Home » Fired workers’ lawsuit claims Muskegon Family Care health clinic violated federal law

Fired workers’ lawsuit claims Muskegon Family Care health clinic violated federal law

By Lynn Moore | [email protected]

MUSKEGON COUNTY, MI – Recently terminated employees have filed a class action lawsuit against the Muskegon Family Care health clinic, claiming it didn’t provide them adequate notice of their job losses nor payment of unused vacation time.

The lawsuit, filed in U.S. District Court on Feb. 16, claims 150 full-time employees were terminated on Feb. 14 without warning.

Two former clerical support employees are named in the lawsuit that also represents “all others similarly situated.” They seek 60 days’ worth of wages and benefits as well as compensation for remaining vacation time.

The health clinic at 2201 S. Getty St. in Muskegon Heights serves an estimated 20,000 patients, most of them low-income. The mass firings led to widespread speculation about the clinic’s closing, which clinic officials officially confirmed three days later, on Monday, Feb. 17.

The closure, planned for March 31, leaves thousands of dental, medical and mental health patients scrambling to find new providers. Hackley Community Care, Public Health Muskegon County and the Department of Health and Human Services all have pledged to help displaced patients.

The Michigan State Police has launched an investigation into claims staff members embezzled from the clinic.

* * *

The federal Worker Adjustment and Retraining Act requires that in the event of a plant closing or mass layoff, employers must provide formal notice to employees at least 60 days prior to the effective date.

There are some exceptions, including if the layoffs are due to an unforeseen economic crisis or other business circumstance. It’s usually the employer’s burden to prove why it couldn’t provide the advance warning.

In a press release announcing the closure, clinic administrators cited “complicated financial troubles” as the reason for the employee terminations.

The clinic “will continue to serve patients” until its closure at the end of March, the press release states. The lawsuit estimates that roughly 50 employees remain employed at the clinic.

Terminated employees are suing for 60 days’ worth of wages, bonuses, accrued holiday and vacation pay, COBRA health benefits and pension and 401K contributions. They are represented by attorneys Raisner Roupinian LLP of New York City.

Muskegon Family Care operated on an approximately $20 million budget, according to its 2018 audit. Among its services are medical, dental, mental and behavior health, pharmacy and women’s care.

In 2018, it had 20,670 patients, according to the U.S. Health Resources and Services Administration’s Bureau of Primary Health. Nearly 79 percent of those patients were at or below the poverty level, and more than 13,000 were eligible for Medicaid, according to the Bureau of Primary Health.

A federal audit found “significant deficiencies” in 2017. Details were not immediately available. However, Muskegon Family Care’s own audit did not find anything significant, but rather one “material weakness” that year.

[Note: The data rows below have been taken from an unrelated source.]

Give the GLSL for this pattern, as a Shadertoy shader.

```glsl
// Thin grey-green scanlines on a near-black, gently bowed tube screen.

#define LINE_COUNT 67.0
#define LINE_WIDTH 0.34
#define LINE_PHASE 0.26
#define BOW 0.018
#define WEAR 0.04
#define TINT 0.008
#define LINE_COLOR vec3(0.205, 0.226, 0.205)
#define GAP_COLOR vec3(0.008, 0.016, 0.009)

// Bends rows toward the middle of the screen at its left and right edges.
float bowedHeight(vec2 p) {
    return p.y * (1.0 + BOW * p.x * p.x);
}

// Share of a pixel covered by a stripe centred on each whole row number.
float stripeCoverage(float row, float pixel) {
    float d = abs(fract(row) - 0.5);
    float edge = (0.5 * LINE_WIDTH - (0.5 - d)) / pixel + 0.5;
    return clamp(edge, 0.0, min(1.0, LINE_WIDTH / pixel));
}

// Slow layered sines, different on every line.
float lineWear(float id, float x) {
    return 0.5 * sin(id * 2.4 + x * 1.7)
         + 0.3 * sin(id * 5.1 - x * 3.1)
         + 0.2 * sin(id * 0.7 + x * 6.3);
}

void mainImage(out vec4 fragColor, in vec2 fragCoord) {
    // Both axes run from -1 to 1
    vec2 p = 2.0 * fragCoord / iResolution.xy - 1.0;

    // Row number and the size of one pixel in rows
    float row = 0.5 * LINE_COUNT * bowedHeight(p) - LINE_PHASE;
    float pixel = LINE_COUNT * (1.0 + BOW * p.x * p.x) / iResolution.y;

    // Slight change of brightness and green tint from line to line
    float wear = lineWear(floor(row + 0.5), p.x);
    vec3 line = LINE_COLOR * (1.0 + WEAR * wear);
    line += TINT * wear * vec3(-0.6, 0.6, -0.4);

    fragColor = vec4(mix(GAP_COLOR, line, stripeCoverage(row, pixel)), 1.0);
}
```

Muskegon Family Care has previously been in trouble with the federal government, which determined it had not properly tracked federal funding and failed to comply with its own bylaws from 2010-2014, according to documents obtained by the Muskegon Chronicle in 2014.

The clinic has been operated by an interim executive following the departure of former Chief Executive Officer Sheila Bridges.

A 2014 federal review of the clinic found that it failed to properly track the federal funds it receives and revealed questionable business expenses made by Bridges, according to the report obtained by the Muskegon Chronicle. Some of those expenses included stays at five-star hotels, first-class airfare and limousine accommodations.

* * *

That same year, several staff members, including a doctor, dentists and physician assistants, wrote a letter calling for the resignation of Bridges and the board of directors.